EPA-NASA Urban Heat Island Cool Communities Pilot Project

By Jeff Luval et al
Huntsville, AL (October 1, 2000)- The urban landscape represents a complex heterogeneous surface that strongly influences the development of the urban heat island. In fact, doubling the canopy in Sacramento could cut “bad air” days in half. In order to assess the effectiveness of the heat island mitigation strategies, this study could be incorporated into both meteorological and air quality models. This study demonstrates the importance of vegetation in keeping cities cool, and proves that each city is unique in its albedo and surface temperature characteristics.

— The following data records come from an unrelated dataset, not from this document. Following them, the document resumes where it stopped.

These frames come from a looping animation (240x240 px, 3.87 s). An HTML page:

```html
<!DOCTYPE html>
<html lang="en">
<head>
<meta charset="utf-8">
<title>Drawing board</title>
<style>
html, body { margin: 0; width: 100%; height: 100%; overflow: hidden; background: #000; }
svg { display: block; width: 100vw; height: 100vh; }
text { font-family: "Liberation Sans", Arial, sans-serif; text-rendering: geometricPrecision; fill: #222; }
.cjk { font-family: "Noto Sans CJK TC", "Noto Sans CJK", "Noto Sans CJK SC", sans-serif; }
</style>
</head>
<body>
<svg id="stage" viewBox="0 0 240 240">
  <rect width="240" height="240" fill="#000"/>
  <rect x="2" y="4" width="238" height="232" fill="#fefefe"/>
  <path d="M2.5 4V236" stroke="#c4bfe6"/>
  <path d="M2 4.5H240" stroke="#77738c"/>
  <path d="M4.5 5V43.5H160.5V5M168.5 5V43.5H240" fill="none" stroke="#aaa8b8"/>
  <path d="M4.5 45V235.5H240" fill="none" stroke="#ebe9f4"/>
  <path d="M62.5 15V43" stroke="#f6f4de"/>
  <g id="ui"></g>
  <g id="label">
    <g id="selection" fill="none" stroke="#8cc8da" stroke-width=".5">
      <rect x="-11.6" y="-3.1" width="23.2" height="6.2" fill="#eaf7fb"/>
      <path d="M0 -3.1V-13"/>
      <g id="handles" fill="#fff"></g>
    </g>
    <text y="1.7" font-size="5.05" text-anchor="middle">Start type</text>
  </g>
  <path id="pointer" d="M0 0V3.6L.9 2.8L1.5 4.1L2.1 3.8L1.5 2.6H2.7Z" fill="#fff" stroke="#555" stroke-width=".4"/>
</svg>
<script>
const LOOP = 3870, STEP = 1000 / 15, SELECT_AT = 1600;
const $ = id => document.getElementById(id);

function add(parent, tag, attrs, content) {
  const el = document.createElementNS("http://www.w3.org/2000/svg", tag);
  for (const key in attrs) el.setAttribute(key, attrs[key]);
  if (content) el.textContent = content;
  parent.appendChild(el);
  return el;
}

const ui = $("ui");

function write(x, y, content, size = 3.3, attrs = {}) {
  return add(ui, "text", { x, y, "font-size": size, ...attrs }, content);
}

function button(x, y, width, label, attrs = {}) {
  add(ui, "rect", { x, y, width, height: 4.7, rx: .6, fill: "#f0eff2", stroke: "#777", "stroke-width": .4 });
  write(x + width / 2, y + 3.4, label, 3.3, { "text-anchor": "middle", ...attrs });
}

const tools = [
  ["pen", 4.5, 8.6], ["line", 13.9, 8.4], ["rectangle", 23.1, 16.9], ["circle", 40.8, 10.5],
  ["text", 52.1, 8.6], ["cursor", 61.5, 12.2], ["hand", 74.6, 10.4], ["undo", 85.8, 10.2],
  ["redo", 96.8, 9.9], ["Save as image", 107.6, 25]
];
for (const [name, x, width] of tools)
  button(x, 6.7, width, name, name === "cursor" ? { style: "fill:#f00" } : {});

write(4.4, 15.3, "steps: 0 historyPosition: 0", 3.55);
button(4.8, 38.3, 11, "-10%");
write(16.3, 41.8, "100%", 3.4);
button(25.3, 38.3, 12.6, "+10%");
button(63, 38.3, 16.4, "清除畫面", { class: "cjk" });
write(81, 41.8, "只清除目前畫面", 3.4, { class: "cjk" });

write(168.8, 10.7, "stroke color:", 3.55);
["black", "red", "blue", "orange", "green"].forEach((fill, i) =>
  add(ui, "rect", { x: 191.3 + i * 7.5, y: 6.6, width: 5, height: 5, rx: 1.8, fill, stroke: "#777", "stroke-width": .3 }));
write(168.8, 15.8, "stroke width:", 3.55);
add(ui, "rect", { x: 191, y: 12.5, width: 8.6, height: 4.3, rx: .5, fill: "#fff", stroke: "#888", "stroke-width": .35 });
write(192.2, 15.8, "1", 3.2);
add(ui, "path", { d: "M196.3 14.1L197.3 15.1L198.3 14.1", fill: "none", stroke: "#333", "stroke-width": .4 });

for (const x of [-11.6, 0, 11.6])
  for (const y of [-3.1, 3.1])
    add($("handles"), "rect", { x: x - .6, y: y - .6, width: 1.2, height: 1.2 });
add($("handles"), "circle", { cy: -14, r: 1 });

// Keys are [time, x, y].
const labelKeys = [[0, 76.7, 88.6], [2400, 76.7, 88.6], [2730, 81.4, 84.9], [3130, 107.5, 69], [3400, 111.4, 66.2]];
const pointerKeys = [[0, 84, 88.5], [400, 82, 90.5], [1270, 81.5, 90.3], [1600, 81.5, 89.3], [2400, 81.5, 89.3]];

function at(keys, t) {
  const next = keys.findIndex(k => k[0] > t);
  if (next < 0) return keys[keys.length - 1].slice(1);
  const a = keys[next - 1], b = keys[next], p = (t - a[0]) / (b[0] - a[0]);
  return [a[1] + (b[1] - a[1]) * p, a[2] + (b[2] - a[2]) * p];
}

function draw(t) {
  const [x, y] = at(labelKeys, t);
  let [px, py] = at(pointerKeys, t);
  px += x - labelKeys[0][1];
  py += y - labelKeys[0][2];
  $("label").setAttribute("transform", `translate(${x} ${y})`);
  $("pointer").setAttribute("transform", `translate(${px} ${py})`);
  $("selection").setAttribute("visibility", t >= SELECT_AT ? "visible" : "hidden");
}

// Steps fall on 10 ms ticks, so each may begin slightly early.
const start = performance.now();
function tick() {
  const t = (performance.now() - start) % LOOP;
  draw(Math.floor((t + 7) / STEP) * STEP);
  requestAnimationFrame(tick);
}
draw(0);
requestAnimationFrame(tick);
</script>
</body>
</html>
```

NASA ATLAS research aircraft over flights were flown over Sacramento, California near local solar noon on 29 and 30 June 1998 to map its surface radiative temperature urban heat island (UHI). A meteorological analysis has documented the synoptic and mesoscale weather conditions during the flights. NWS charts generally show typical summer synoptic patterns, a well-developed surface thermal trough, but only weak large scale forcing aloft. Mesoscale surface wind flow patterns at 10 m during the first flight period generally show typical summertime onshore sea breeze flow patterns, while con-current 2 m isothermal patterns show marine air intrusion into the Central Valley. Local temperature maxima over downtown Sacramento seem due to a weak UHI effect, which might have been larger in the absence of the marine air intrusion.
The corresponding albedo and surface temperature measurements indicated that Salt Lake City had the overall highest average albedo followed by Baton Rouge, and then Sacramento. However, even though Salt Lake City had the greatest albedo and the lowest solar loading, it was the warmest city, with average surface temperatures 4.8 degrees C warmer than the coolest city, Sacramento.
The main technique for “classification” of urban land surfaces is to examine using land use or by surface type, ie roof, road, vegetated, etc. and assign a albedo or temperature to that class. These “classes” are then input into some meteorological or air quality model. It is important to point out that traditional image classification techniques use only differentiation of surfaces in the visible wave lengths and not functional differentiation, i.e. how the surface functions in some respect. In a typical classification approach a key assumption is that the albedo gives a indication of how that surface may partition the sun’s energy.
This is a false assumption because the way each surface partitions energy is unique depending on material type, vegetated or non-vegetated, water status, atmospheric vapor deficits, and the relative mixtures and arrangements of the various components of that surface. The albedo is only one part of determining what the surface temperature will be and how the surface partitions energy.
Within each city, each land use has a unique “energy print” that is directly physically related to how that surface is processing energy. These “energy prints” of the land use are unique for each city; ie, the Sacramento CBD (Central Business District) skattergram is significantly different than Baton Rouge or Salt Lake City’s CBD skattergram. These results again empathize that classifications based on cover type/land use cannot be applied across a variety of cities, since they cannot represent the true energy partitioning of that surface.
Related Resources:
EPA NASA Urban Heat Island Cool Communities Pilot Project- Part 1
EPA NASA Urban Heat Island Cool Communities Pilot Project- Part 2